Jewish History

The Talmud (Taanit 28b) lists five tragic events in Jewish history that occurred on Tammuz 17, on account of which a fast was instituted on this day (see Laws & Customs").

The first of these occurred in 1313 BCE, forty days after the Giving of the Torah on Sivan 6. Upon descending Mount Sinai and witnessing Israel's worship of the Golden Calf (see "Today in Jewish History" for yesterday, Tammuz 16), Moses smashed the Tablets inscribed with the Ten Commandments which he was carrying down from the mountain.

(for the other four tragedies of Tammuz 17, see below)

Links:
Broken & Whole
The 120-Day Version of the Human Story
Moses Breaks the Tablets

The daily sacrificial offerings (Korban Tamid) in the Holy Temple were discontinued, three weeks before the Babylonians' destruction of the First Temple in 423 BCE.

The other three national tragedies mourned on Tammuz 17 are connected with the Roman conquest of Jerusalem and their destruction of the Second Temple in the year 69 CE:

--The walls of the besieged city of Jerusalem were breached.

--The Roman general Apostomus burned the Torah and,

--placed an idol in the Holy Temple.

The fighting in Jerusalem continued for three weeks until the 9th of Av, when the Holy Temple was set aflame.

Links:
The Destruction of the Holy Temple
The Three Weeks

Laws and Customs

Tammuz 17 is a fast day, devoted to mourning the breaching of Jerusalem's walls and the other tragic events that occurred on this day (see "Today in Jewish History") and repenting and rectifying their causes. We refrain from all food and drink from "daybreak" (about an hour before sunrise, depending on location) until nightfall. Special prayers and Torah readings are added to the day's services.

Link: Halachic times for Tammuz 17

The 17th of Tammuz also marks the beginning of The Three Weeks period of mourning which culminates on the 9th of Av, commemorating the conquest of Jerusalem, the destruction of the Holy Temple and the dispersion of the Jewish people.

Weddings and other joyful events are not held during this period; like mourners, we do not cut our hair, and various pleasurable activities are limited or proscribed. (Consult the Code of Jewish Law (Shulchan Aruch) or a qualified rabbi regarding specific proscriptions).

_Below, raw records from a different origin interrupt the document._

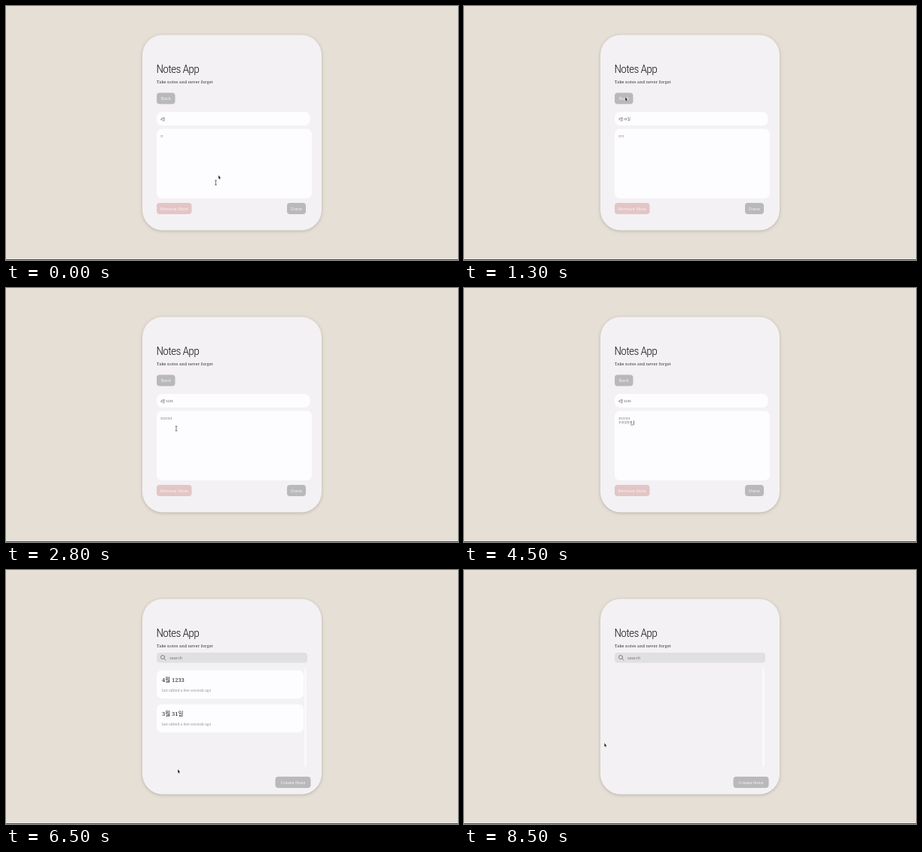
An HTML page that plays this animation: 600 px wide and 338 px high, repeating every 9.4 s.

```html
<!DOCTYPE html>
<html lang="en">
<head>
<meta charset="utf-8">
<title>Notes App</title>
<style>
  html, body { margin: 0; width: 100%; height: 100%; overflow: hidden; background: #e6dfd5; }
  svg { display: block; width: 600px; height: 338px; }
  text { font-family: "Noto Sans", sans-serif; white-space: pre; }
  .heading { font: 300 15.5px "Roboto Condensed", Roboto, sans-serif; font-stretch: 75%; letter-spacing: -.7px; fill: #151515; }
  .serif { font-family: "Noto Serif", "Noto Sans CJK KR", "Noto Sans CJK", serif; }
  .tagline { font-size: 5.4px; letter-spacing: .12px; fill: #333; }
  .card-title { font-size: 7.5px; fill: #161616; }
  .edited { font-size: 4.75px; fill: #999; }
  .field { font-size: 4.2px; fill: #444; }
  .body { font-size: 4px; fill: #666; }
  .search { font-size: 5.6px; fill: #77767a; }
  .button { font-size: 5.9px; fill: #f4f3f5; text-anchor: middle; }
  .panel { filter: drop-shadow(0 1px 2px rgba(70, 60, 50, .28)); }
</style>
</head>
<body>
<svg viewBox="0 0 600 338">
  <rect width="600" height="338" fill="#e6dfd5"/>
  <rect y="336" width="600" height="1" fill="#efece4"/>
  <rect y="337" width="600" height="1" fill="#4b4a45"/>
  <rect class="panel" x="181" y="38.5" width="238" height="260" rx="27" fill="#f3f1f4"/>
  <text class="heading" x="199.5" y="89">Notes App</text>
  <text class="serif tagline" x="200" y="102.6">Take notes and never forget</text>

  <g id="list">
    <rect x="200" y="110" width="200" height="13.5" rx="4" fill="#e0dfe2"/>
    <g fill="none" stroke="#77767a" stroke-width=".9" stroke-linecap="round">
      <circle cx="208" cy="116" r="2.5"/><path d="M209.9 117.9l2 2"/>
    </g>
    <text class="search" x="217" y="118.7">search</text>
    <rect x="396" y="131" width="3" height="131" fill="#f9f8fa"/>
    <rect id="thumb" x="396.5" y="135" width="2.5" height="117" rx="1.2" fill="#9d9c9f"/>
    <g id="cards"></g>
  </g>

  <g id="editor">
    <rect x="200" y="141" width="203.5" height="18" rx="7" fill="#fdfcfe"/>
    <rect x="200" y="163.5" width="206" height="92.5" rx="7" fill="#fdfcfe"/>
    <text id="title" class="serif field" x="205" y="152.2"></text>
    <text id="body" class="serif body" x="205" y="174.8"></text>
    <text id="typed" class="serif body" x="205" y="181"></text>
    <rect id="underline" y="181.8" width="4" height=".6" fill="#444"/>
    <rect id="caret" y="176.5" width=".6" height="5.5" fill="#222"/>
  </g>

  <g id="beam" fill="none" stroke="#444" stroke-width=".7">
    <path d="M-1.4 -3H1.4M-1.4 3H1.4M0 -3V3"/>
  </g>
  <path id="arrow" d="M0 -3V2.2L1 1.3 1.8 3 2.6 2.6 1.9 1H3.2Z" fill="#111" stroke="#fff" stroke-width=".3"/>
  <use id="ghost" href="#beam-shape"/>
</svg>
<script>
const LOOP = 9400, STEP = 100;
const TYPED = "우이앙아애앙";
const NOTES = {
  draft: ["4월", "ㅁ"],
  first: ["2021.3월.1", "ㅁㅁㄴ ㅁㅁㅁㅁㄴㅁㅁ"],
  second: ["4월 1233", "3321321"],
  third: ["3월 31일", "ㅁㅁ"]
};
const ORDER = ["first", "second", "third"];

// [start, open note or null for the list, notes already removed]
const VIEWS = [
  [0, "draft", 0], [400, null, 0], [900, "third", 0], [1400, null, 0],
  [1800, "second", 0], [2300, null, 0], [2800, "second", 0], [4900, null, 0],
  [5500, "first", 0], [6500, null, 1], [7000, "second", 1], [7500, null, 2],
  [7700, "third", 2], [7900, null, 3]
];

// [time, x, y, shape from here on]
const POINTER = [
  [0, 282, 228, "arrow"], [100, 282, 228, "arrow"], [300, 230, 266, "arrow"],
  [600, 230, 266, "arrow"], [800, 238, 252, "beam"], [1000, 238, 235, "beam"],
  [1300, 214, 124, "arrow"], [1400, 214, 124, "arrow"], [1600, 241, 205, "beam"],
  [1700, 241, 205, "beam"], [1800, 241, 211, "beam"], [1900, 241, 211, "beam"],
  [2200, 214, 124, "arrow"], [2400, 214, 124, "arrow"], [2700, 226, 187, "beam"],
  [2900, 226, 187, "beam"], [3200, 245, 170, "beam"], [3400, 245, 170, "none"],
  [4600, 245, 175, "beam"], [4800, 375, 275, "arrow"], [5000, 375, 275, "arrow"],
  [5400, 330, 142, "beam"], [5700, 328, 142, "beam"], [5800, 310, 160, "beam"],
  [6200, 228, 268, "arrow"], [6700, 228, 268, "arrow"], [7000, 254, 155, "beam"],
  [7100, 254, 155, "beam"], [7300, 228, 268, "arrow"], [7500, 228, 268, "arrow"],
  [7600, 250, 155, "beam"], [7700, 250, 155, "beam"], [7900, 227, 265, "arrow"],
  [8300, 227, 265, "arrow"], [8500, 186.3, 233, "arrow"], [LOOP, 186.3, 233, "arrow"]
];

const $ = id => document.getElementById(id);

function add(parent, tag, attrs, content = "") {
  const node = document.createElementNS("http://www.w3.org/2000/svg", tag);
  for (const key in attrs) node.setAttribute(key, attrs[key]);
  node.textContent = content;
  return parent.appendChild(node);
}

function addButton(parent, label, x, y, width, fill = "#b9b8ba") {
  add(parent, "rect", { x, y, width, height: 15, rx: 4, fill });
  add(parent, "text", { class: "button", x: x + width / 2, y: y + 9.7 }, label);
}

addButton($("list"), "Create Note", 357.5, 275, 47);
addButton($("editor"), "Back", 200, 115.5, 24.5);
addButton($("editor"), "Remove Note", 200, 262, 46.5, "#e4c5c5");
addButton($("editor"), "Done", 373, 262, 25);

const cards = ORDER.map(name => {
  const card = add($("cards"), "g", {});
  add(card, "rect", { x: 200, y: 133.5, width: 195, height: 37.5, rx: 7, fill: "#fdfcfe" });
  add(card, "text", { class: "serif card-title", x: 207, y: 149.2 }, NOTES[name][0]);
  add(card, "text", { class: "serif edited", x: 207, y: 162 }, "last edited a few seconds ago");
  return card;
});

const ghost = $("beam").cloneNode(true);
$("ghost").replaceWith(ghost);
ghost.id = "ghost";

const show = (node, visible) => node.setAttribute("visibility", visible ? "visible" : "hidden");
const place = (node, x, y) => node.setAttribute("transform", `translate(${x} ${y})`);
const setText = (id, value) => { if ($(id).textContent !== value) $(id).textContent = value; };
const display = (node, visible) => { node.style.display = visible ? "" : "none"; };

function drawPointer(t) {
  const i = POINTER.findLastIndex(key => key[0] <= t);
  const [t0, x0, y0, shape] = POINTER[i];
  const [t1, x1, y1] = POINTER[i + 1];
  const p = (t - t0) / (t1 - t0);
  for (const name of ["arrow", "beam"]) {
    place($(name), x0 + (x1 - x0) * p, y0 + (y1 - y0) * p);
    show($(name), shape === name);
  }
  place(ghost, 278.5, 235);
  show(ghost, t < 200);
}

function drawTyping(t, open) {
  const editing = open === "second";
  const count = t < 3900 ? 0 : Math.min(TYPED.length, Math.floor((t - 3900) / 130) + 1);
  setText("typed", editing ? TYPED.slice(0, count) : "");
  const end = 205 + count * 4;
  $("caret").setAttribute("x", end);
  $("underline").setAttribute("x", end - 4);
  display($("caret"), editing && t >= 3400 && t < 4700 && (t < 3700 || t >= 3900));
  display($("underline"), editing && t >= 3900 && t < 4600);
}

function draw(t) {
  const [, open, removed] = VIEWS.findLast(view => view[0] <= t);
  display($("list"), !open);
  display($("editor"), open);
  display($("thumb"), removed === 0);
  cards.forEach((card, i) => {
    display(card, i >= removed);
    place(card, 0, (i - removed) * 45.2);
  });
  if (open) {
    setText("title", NOTES[open][0]);
    setText("body", NOTES[open][1]);
  }
  drawTyping(t, open);
  drawPointer(t);
}

const start = performance.now();
function tick() {
  const t = (performance.now() - start) % LOOP;
  draw(Math.floor(t / STEP) * STEP);
  requestAnimationFrame(tick);
}
tick();
</script>
</body>
</html>
```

The Lubavitcher Rebbe urged that the Three Weeks should be a time of increased giving of charity and Torah study (in keeping with the verse (Isaiah 1:27), "Zion shall be redeemed by law, and her returnees by charity"), particularly the study of those portions of Torah that deal with the laws and the deeper significance of the Holy Temple.

Links:
TheThreeWeeks.com
Some Laws and Customs of the Three Weeks
About Holy Temple

Daily Thought

There are two paths:

One: Everything is for the good. Perhaps not immediately, but eventually good will come out from it.

The other: Everything is truly good—because there is nothing else but He who is Good. It’s just a matter of holding firm a little longer, unperturbed by the phantoms of our limited vision, unimpressed by the paper tiger that calls itself a world, and eventually we will be granted a heart to understand and eyes to see.

Indeed, it's that very faith of yours that will make this become obvious good in our world as well.